◆ Supplied records
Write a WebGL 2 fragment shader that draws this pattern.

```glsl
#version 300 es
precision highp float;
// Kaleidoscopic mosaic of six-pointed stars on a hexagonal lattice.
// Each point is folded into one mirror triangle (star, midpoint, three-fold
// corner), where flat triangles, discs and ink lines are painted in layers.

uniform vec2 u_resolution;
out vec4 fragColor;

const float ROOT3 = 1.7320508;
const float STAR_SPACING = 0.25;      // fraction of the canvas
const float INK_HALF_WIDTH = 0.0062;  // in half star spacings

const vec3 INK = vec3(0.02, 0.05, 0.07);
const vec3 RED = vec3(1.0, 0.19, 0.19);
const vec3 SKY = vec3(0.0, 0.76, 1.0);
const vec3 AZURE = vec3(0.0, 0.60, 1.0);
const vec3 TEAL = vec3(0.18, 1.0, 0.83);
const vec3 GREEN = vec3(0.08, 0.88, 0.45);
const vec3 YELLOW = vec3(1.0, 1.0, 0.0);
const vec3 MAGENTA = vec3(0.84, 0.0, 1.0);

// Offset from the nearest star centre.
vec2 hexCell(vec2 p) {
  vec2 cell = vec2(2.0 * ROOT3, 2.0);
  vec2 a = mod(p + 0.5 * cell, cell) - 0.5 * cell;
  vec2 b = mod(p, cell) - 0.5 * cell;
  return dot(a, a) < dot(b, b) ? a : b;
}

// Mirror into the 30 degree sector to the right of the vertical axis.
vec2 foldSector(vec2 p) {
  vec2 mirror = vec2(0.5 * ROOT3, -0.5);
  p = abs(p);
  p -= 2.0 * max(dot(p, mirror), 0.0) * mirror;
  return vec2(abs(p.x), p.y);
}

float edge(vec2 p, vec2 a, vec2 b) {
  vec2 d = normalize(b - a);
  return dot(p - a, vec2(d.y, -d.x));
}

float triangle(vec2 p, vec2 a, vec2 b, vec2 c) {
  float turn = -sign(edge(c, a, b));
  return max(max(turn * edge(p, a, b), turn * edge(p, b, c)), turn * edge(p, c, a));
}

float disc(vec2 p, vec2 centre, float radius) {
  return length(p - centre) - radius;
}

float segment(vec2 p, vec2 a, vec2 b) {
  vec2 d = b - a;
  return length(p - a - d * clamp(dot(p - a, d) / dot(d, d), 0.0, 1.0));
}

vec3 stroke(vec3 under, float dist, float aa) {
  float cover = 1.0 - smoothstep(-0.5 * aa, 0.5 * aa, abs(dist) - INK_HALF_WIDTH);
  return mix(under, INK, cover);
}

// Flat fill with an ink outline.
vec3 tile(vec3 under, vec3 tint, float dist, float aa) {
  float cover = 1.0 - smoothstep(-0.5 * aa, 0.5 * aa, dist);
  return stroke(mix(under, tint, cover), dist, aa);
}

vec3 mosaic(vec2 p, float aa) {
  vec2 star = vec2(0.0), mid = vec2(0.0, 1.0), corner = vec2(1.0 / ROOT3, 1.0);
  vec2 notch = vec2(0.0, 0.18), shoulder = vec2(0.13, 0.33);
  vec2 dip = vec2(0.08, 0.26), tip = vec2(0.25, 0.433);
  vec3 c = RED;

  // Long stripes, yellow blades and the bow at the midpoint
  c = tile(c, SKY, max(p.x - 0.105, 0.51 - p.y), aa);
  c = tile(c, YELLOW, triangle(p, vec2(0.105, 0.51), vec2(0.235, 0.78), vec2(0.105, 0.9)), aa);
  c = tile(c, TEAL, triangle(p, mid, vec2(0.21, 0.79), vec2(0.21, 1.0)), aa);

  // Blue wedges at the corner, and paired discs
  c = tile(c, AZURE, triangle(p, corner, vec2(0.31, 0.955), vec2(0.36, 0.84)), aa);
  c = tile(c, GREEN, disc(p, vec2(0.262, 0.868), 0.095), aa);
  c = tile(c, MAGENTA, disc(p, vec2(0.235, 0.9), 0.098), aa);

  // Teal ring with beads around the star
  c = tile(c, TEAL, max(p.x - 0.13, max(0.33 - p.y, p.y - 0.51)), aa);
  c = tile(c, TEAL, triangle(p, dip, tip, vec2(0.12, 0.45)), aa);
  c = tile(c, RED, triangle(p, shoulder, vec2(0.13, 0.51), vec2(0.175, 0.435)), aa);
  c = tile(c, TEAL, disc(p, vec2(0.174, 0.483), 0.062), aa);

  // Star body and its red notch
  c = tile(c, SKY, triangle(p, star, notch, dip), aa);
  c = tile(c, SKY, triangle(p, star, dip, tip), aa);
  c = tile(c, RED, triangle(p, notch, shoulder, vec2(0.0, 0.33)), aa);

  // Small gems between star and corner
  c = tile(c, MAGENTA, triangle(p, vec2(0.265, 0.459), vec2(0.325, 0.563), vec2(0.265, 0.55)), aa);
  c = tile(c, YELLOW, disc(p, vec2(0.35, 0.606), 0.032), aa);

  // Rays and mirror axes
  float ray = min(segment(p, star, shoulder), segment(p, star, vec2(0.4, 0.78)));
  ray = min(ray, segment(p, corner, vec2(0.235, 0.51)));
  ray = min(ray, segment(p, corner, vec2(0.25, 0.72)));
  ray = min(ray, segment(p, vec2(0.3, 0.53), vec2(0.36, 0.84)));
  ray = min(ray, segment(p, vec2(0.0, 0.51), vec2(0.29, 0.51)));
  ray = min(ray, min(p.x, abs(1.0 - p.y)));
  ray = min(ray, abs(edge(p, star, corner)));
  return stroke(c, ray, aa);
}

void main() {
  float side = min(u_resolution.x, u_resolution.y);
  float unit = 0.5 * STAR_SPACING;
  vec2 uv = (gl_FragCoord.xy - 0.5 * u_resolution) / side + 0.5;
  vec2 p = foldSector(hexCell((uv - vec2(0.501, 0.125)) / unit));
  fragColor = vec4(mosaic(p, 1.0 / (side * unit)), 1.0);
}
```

◆ Problem to solve
The complete listing above is to be output again exactly.

◆ Exercise answer
Write a WebGL 2 fragment shader that draws this pattern.

```glsl
#version 300 es
precision highp float;
// Kaleidoscopic mosaic of six-pointed stars on a hexagonal lattice.
// Each point is folded into one mirror triangle (star, midpoint, three-fold
// corner), where flat triangles, discs and ink lines are painted in layers.

uniform vec2 u_resolution;
out vec4 fragColor;

const float ROOT3 = 1.7320508;
const float STAR_SPACING = 0.25;      // fraction of the canvas
const float INK_HALF_WIDTH = 0.0062;  // in half star spacings

const vec3 INK = vec3(0.02, 0.05, 0.07);
const vec3 RED = vec3(1.0, 0.19, 0.19);
const vec3 SKY = vec3(0.0, 0.76, 1.0);
const vec3 AZURE = vec3(0.0, 0.60, 1.0);
const vec3 TEAL = vec3(0.18, 1.0, 0.83);
const vec3 GREEN = vec3(0.08, 0.88, 0.45);
const vec3 YELLOW = vec3(1.0, 1.0, 0.0);
const vec3 MAGENTA = vec3(0.84, 0.0, 1.0);

// Offset from the nearest star centre.
vec2 hexCell(vec2 p) {
  vec2 cell = vec2(2.0 * ROOT3, 2.0);
  vec2 a = mod(p + 0.5 * cell, cell) - 0.5 * cell;
  vec2 b = mod(p, cell) - 0.5 * cell;
  return dot(a, a) < dot(b, b) ? a : b;
}

// Mirror into the 30 degree sector to the right of the vertical axis.
vec2 foldSector(vec2 p) {
  vec2 mirror = vec2(0.5 * ROOT3, -0.5);
  p = abs(p);
  p -= 2.0 * max(dot(p, mirror), 0.0) * mirror;
  return vec2(abs(p.x), p.y);
}

float edge(vec2 p, vec2 a, vec2 b) {
  vec2 d = normalize(b - a);
  return dot(p - a, vec2(d.y, -d.x));
}

float triangle(vec2 p, vec2 a, vec2 b, vec2 c) {
  float turn = -sign(edge(c, a, b));
  return max(max(turn * edge(p, a, b), turn * edge(p, b, c)), turn * edge(p, c, a));
}

float disc(vec2 p, vec2 centre, float radius) {
  return length(p - centre) - radius;
}

float segment(vec2 p, vec2 a, vec2 b) {
  vec2 d = b - a;
  return length(p - a - d * clamp(dot(p - a, d) / dot(d, d), 0.0, 1.0));
}

vec3 stroke(vec3 under, float dist, float aa) {
  float cover = 1.0 - smoothstep(-0.5 * aa, 0.5 * aa, abs(dist) - INK_HALF_WIDTH);
  return mix(under, INK, cover);
}

// Flat fill with an ink outline.
vec3 tile(vec3 under, vec3 tint, float dist, float aa) {
  float cover = 1.0 - smoothstep(-0.5 * aa, 0.5 * aa, dist);
  return stroke(mix(under, tint, cover), dist, aa);
}

vec3 mosaic(vec2 p, float aa) {
  vec2 star = vec2(0.0), mid = vec2(0.0, 1.0), corner = vec2(1.0 / ROOT3, 1.0);
  vec2 notch = vec2(0.0, 0.18), shoulder = vec2(0.13, 0.33);
  vec2 dip = vec2(0.08, 0.26), tip = vec2(0.25, 0.433);
  vec3 c = RED;

  // Long stripes, yellow blades and the bow at the midpoint
  c = tile(c, SKY, max(p.x - 0.105, 0.51 - p.y), aa);
  c = tile(c, YELLOW, triangle(p, vec2(0.105, 0.51), vec2(0.235, 0.78), vec2(0.105, 0.9)), aa);
  c = tile(c, TEAL, triangle(p, mid, vec2(0.21, 0.79), vec2(0.21, 1.0)), aa);

  // Blue wedges at the corner, and paired discs
  c = tile(c, AZURE, triangle(p, corner, vec2(0.31, 0.955), vec2(0.36, 0.84)), aa);
  c = tile(c, GREEN, disc(p, vec2(0.262, 0.868), 0.095), aa);
  c = tile(c, MAGENTA, disc(p, vec2(0.235, 0.9), 0.098), aa);

  // Teal ring with beads around the star
  c = tile(c, TEAL, max(p.x - 0.13, max(0.33 - p.y, p.y - 0.51)), aa);
  c = tile(c, TEAL, triangle(p, dip, tip, vec2(0.12, 0.45)), aa);
  c = tile(c, RED, triangle(p, shoulder, vec2(0.13, 0.51), vec2(0.175, 0.435)), aa);
  c = tile(c, TEAL, disc(p, vec2(0.174, 0.483), 0.062), aa);

  // Star body and its red notch
  c = tile(c, SKY, triangle(p, star, notch, dip), aa);
  c = tile(c, SKY, triangle(p, star, dip, tip), aa);
  c = tile(c, RED, triangle(p, notch, shoulder, vec2(0.0, 0.33)), aa);

  // Small gems between star and corner
  c = tile(c, MAGENTA, triangle(p, vec2(0.265, 0.459), vec2(0.325, 0.563), vec2(0.265, 0.55)), aa);
  c = tile(c, YELLOW, disc(p, vec2(0.35, 0.606), 0.032), aa);

  // Rays and mirror axes
  float ray = min(segment(p, star, shoulder), segment(p, star, vec2(0.4, 0.78)));
  ray = min(ray, segment(p, corner, vec2(0.235, 0.51)));
  ray = min(ray, segment(p, corner, vec2(0.25, 0.72)));
  ray = min(ray, segment(p, vec2(0.3, 0.53), vec2(0.36, 0.84)));
  ray = min(ray, segment(p, vec2(0.0, 0.51), vec2(0.29, 0.51)));
  ray = min(ray, min(p.x, abs(1.0 - p.y)));
  ray = min(ray, abs(edge(p, star, corner)));
  return stroke(c, ray, aa);
}

void main() {
  float side = min(u_resolution.x, u_resolution.y);
  float unit = 0.5 * STAR_SPACING;
  vec2 uv = (gl_FragCoord.xy - 0.5 * u_resolution) / side + 0.5;
  vec2 p = foldSector(hexCell((uv - vec2(0.501, 0.125)) / unit));
  fragColor = vec4(mosaic(p, 1.0 / (side * unit)), 1.0);
}
```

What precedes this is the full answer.